**Task instructions:** Show the lines below where "pager" occurs.

**Data provided:**
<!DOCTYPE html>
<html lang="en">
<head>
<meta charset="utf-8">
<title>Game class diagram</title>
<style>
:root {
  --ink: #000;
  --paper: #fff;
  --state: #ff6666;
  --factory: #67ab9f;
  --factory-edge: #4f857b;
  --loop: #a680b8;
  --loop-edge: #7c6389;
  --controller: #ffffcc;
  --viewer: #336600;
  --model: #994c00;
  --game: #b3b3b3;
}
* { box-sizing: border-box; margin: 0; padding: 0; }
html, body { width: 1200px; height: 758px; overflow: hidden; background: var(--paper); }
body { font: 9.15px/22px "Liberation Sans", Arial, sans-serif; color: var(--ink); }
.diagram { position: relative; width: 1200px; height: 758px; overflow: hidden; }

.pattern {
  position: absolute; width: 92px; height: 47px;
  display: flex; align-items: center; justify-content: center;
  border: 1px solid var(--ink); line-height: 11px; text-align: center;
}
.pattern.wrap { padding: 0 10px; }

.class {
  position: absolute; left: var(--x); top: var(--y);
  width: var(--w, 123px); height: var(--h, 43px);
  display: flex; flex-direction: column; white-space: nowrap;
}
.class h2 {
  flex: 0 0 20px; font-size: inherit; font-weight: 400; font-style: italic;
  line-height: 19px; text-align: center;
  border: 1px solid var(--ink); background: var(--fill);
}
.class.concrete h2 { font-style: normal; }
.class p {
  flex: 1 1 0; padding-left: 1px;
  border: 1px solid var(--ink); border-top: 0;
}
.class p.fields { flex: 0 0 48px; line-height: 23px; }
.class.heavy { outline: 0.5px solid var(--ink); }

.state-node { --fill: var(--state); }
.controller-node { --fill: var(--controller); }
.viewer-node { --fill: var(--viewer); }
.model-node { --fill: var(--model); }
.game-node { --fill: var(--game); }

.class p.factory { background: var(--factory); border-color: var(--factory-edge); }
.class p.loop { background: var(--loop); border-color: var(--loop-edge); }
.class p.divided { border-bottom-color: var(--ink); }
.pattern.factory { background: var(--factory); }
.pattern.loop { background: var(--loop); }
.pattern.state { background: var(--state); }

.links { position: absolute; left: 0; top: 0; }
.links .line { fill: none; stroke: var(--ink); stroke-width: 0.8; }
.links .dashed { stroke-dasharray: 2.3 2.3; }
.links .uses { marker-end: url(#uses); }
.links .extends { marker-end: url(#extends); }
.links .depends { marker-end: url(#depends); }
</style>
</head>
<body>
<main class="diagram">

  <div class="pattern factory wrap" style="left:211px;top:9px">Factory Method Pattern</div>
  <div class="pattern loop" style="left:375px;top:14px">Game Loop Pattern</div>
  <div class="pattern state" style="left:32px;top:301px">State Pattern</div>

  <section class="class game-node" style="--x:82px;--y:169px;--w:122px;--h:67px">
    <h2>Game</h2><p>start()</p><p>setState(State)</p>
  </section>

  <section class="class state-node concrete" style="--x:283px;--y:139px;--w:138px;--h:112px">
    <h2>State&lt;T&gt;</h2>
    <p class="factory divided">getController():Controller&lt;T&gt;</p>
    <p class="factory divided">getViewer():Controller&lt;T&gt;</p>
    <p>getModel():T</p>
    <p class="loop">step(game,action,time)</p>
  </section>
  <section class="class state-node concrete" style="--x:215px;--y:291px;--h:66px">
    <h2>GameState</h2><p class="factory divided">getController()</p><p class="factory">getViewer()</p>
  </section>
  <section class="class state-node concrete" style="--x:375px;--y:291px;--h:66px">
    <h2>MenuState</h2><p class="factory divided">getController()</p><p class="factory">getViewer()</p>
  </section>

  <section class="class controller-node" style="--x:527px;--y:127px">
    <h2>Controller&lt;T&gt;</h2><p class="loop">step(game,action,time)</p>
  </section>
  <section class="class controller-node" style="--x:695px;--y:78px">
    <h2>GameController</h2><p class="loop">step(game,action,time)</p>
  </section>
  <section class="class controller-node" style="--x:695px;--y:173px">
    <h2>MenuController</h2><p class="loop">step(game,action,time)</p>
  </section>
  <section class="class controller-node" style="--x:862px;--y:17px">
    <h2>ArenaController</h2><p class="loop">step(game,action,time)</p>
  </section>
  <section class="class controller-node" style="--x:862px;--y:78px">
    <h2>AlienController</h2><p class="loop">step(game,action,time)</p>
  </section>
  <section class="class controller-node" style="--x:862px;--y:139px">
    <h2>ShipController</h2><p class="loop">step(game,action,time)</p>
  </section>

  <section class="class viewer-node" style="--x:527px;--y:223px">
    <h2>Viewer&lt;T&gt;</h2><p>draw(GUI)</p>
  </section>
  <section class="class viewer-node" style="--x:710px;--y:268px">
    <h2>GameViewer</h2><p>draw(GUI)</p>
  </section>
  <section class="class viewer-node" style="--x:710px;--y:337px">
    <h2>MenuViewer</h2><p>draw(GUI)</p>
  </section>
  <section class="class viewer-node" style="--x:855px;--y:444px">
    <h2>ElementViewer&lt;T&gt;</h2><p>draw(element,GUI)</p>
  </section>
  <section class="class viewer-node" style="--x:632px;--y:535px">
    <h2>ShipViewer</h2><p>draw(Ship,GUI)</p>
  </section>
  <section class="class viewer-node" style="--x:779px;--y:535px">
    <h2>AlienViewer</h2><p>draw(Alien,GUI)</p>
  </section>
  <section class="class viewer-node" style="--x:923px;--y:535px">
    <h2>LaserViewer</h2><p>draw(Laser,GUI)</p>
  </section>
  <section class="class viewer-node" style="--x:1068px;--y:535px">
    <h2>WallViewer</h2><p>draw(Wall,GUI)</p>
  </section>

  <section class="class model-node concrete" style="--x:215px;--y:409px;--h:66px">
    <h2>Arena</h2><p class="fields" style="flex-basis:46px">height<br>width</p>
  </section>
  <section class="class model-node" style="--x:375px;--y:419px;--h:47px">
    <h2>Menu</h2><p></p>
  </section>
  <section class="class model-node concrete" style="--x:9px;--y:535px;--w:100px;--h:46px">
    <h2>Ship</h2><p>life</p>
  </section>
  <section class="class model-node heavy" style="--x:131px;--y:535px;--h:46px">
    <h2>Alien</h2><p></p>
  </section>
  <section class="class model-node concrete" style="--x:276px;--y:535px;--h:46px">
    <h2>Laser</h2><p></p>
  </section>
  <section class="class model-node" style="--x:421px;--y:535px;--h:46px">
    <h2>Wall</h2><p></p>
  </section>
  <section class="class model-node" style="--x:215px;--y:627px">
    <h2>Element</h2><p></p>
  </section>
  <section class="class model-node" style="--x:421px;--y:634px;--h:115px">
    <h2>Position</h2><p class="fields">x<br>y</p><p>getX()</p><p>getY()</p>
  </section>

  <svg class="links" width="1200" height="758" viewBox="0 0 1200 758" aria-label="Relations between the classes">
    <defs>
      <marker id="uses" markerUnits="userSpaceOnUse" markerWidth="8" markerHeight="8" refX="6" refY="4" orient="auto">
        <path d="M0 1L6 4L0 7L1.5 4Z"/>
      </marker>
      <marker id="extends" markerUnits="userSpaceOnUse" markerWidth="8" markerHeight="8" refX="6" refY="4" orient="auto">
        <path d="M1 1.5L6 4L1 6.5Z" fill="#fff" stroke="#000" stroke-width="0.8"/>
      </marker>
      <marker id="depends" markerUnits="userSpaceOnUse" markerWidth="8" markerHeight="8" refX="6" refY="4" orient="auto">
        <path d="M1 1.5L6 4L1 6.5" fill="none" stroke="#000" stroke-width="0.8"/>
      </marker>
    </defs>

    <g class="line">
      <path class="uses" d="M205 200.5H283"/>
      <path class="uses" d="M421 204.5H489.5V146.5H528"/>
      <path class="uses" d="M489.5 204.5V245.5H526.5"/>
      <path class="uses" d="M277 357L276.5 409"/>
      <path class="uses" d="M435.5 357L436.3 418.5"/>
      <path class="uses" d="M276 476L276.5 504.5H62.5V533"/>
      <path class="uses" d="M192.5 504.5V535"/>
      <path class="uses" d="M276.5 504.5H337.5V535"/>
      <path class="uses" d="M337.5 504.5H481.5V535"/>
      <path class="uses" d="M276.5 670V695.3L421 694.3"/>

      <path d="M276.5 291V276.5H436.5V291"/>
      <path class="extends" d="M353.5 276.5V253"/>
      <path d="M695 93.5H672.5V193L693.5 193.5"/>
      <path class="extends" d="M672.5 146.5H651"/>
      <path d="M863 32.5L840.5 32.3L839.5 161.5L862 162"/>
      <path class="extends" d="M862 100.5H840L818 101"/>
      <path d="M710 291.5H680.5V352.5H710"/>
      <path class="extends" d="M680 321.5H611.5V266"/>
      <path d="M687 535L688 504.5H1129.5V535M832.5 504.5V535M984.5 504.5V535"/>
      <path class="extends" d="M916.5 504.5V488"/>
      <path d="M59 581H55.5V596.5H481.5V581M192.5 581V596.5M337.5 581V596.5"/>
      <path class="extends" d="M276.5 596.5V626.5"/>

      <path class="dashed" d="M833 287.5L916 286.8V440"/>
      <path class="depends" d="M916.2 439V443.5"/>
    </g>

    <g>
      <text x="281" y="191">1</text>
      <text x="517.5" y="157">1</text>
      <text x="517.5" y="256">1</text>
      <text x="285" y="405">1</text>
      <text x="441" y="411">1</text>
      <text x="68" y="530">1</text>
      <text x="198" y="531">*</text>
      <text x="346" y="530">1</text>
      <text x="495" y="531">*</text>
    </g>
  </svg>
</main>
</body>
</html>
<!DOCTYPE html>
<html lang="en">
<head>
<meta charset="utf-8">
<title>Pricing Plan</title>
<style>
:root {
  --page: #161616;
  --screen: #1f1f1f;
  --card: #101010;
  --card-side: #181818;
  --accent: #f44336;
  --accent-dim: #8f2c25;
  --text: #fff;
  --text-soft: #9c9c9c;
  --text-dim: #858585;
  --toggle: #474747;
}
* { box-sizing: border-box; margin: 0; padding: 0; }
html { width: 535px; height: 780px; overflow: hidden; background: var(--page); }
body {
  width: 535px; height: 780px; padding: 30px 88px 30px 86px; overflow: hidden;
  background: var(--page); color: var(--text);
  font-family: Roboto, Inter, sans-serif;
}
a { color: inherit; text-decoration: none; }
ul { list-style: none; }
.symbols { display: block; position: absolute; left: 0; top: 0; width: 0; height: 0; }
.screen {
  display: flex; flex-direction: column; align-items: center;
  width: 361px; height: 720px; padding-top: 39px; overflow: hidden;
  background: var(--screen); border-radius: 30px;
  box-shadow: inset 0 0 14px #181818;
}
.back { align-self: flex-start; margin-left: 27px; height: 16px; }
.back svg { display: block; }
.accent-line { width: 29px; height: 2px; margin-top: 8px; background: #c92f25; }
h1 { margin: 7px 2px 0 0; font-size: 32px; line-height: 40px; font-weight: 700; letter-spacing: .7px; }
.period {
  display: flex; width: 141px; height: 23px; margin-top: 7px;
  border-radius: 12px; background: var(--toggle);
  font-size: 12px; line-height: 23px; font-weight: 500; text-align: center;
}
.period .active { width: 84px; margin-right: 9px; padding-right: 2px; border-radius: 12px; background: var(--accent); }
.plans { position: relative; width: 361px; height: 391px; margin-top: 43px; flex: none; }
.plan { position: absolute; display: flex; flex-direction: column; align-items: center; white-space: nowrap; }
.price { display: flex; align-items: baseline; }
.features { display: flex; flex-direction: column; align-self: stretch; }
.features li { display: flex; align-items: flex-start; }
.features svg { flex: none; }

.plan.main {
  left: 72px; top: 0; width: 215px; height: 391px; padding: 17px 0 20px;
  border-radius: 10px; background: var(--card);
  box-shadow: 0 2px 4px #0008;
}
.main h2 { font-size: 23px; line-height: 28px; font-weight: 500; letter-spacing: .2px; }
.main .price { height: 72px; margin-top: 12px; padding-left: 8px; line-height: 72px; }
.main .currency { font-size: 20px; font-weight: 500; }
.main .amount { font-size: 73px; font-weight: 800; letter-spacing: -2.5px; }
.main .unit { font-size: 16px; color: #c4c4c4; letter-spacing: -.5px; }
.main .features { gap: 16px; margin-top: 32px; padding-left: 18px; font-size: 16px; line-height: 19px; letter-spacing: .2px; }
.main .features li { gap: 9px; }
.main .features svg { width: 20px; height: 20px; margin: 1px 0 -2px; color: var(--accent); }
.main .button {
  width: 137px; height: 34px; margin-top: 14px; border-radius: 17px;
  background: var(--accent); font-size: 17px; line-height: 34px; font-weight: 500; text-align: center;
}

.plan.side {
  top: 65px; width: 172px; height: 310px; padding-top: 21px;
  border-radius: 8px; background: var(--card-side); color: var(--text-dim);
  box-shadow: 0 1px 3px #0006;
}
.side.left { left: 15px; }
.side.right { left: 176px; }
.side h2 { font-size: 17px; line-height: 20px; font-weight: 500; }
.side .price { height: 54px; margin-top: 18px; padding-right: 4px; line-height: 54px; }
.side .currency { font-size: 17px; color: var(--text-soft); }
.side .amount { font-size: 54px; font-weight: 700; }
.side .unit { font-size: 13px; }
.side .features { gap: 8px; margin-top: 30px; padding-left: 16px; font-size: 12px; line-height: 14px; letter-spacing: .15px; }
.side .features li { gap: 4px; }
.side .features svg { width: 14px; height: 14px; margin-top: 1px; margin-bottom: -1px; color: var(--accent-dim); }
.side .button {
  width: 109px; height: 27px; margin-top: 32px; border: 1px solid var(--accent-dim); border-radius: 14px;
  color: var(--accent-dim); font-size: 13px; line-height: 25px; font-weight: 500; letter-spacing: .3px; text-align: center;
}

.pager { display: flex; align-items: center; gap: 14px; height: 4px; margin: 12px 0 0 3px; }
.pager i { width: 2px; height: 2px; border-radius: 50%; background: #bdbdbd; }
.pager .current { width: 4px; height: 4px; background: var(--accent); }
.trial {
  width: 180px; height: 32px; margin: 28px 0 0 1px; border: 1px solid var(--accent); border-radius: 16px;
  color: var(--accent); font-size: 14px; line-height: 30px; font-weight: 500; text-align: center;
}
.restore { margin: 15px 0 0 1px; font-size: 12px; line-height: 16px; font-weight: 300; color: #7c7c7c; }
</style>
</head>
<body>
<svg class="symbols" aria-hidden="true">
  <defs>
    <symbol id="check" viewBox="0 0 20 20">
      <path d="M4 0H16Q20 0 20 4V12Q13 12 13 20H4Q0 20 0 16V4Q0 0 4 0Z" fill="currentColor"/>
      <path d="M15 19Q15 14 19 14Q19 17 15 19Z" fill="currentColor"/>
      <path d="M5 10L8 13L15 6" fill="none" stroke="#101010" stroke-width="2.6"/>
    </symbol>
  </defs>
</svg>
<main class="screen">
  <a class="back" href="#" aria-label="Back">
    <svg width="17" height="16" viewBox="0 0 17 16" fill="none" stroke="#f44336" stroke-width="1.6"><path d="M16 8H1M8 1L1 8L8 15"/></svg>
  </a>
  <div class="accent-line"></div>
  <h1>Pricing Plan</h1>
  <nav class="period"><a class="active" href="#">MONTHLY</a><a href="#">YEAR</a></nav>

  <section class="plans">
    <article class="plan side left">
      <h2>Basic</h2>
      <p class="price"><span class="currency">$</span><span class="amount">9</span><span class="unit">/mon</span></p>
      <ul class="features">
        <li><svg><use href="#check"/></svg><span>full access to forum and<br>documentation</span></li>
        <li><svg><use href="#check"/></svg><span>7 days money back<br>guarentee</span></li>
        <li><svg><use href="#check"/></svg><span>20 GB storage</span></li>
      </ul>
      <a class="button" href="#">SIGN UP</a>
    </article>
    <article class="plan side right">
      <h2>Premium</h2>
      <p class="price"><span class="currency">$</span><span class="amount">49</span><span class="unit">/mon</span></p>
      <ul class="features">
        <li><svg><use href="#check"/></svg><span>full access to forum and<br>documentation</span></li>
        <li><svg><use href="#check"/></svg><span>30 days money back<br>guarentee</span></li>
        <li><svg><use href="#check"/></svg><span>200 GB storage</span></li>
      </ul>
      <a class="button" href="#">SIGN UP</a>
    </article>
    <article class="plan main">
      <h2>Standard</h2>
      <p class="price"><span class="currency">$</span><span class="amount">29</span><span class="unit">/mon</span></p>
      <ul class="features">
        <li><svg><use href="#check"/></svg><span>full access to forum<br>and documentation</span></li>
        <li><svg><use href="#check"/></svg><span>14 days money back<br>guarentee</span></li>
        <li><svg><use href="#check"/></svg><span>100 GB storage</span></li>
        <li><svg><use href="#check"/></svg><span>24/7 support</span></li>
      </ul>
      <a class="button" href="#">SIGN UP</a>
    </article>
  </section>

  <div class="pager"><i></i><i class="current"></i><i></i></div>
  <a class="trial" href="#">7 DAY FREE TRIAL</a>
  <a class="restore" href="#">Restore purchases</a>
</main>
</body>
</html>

**Result:**
.pager { display: flex; align-items: center; gap: 14px; height: 4px; margin: 12px 0 0 3px; }
.pager i { width: 2px; height: 2px; border-radius: 50%; background: #bdbdbd; }
.pager .current { width: 4px; height: 4px; background: var(--accent); }
  <div class="pager"><i></i><i class="current"></i><i></i></div>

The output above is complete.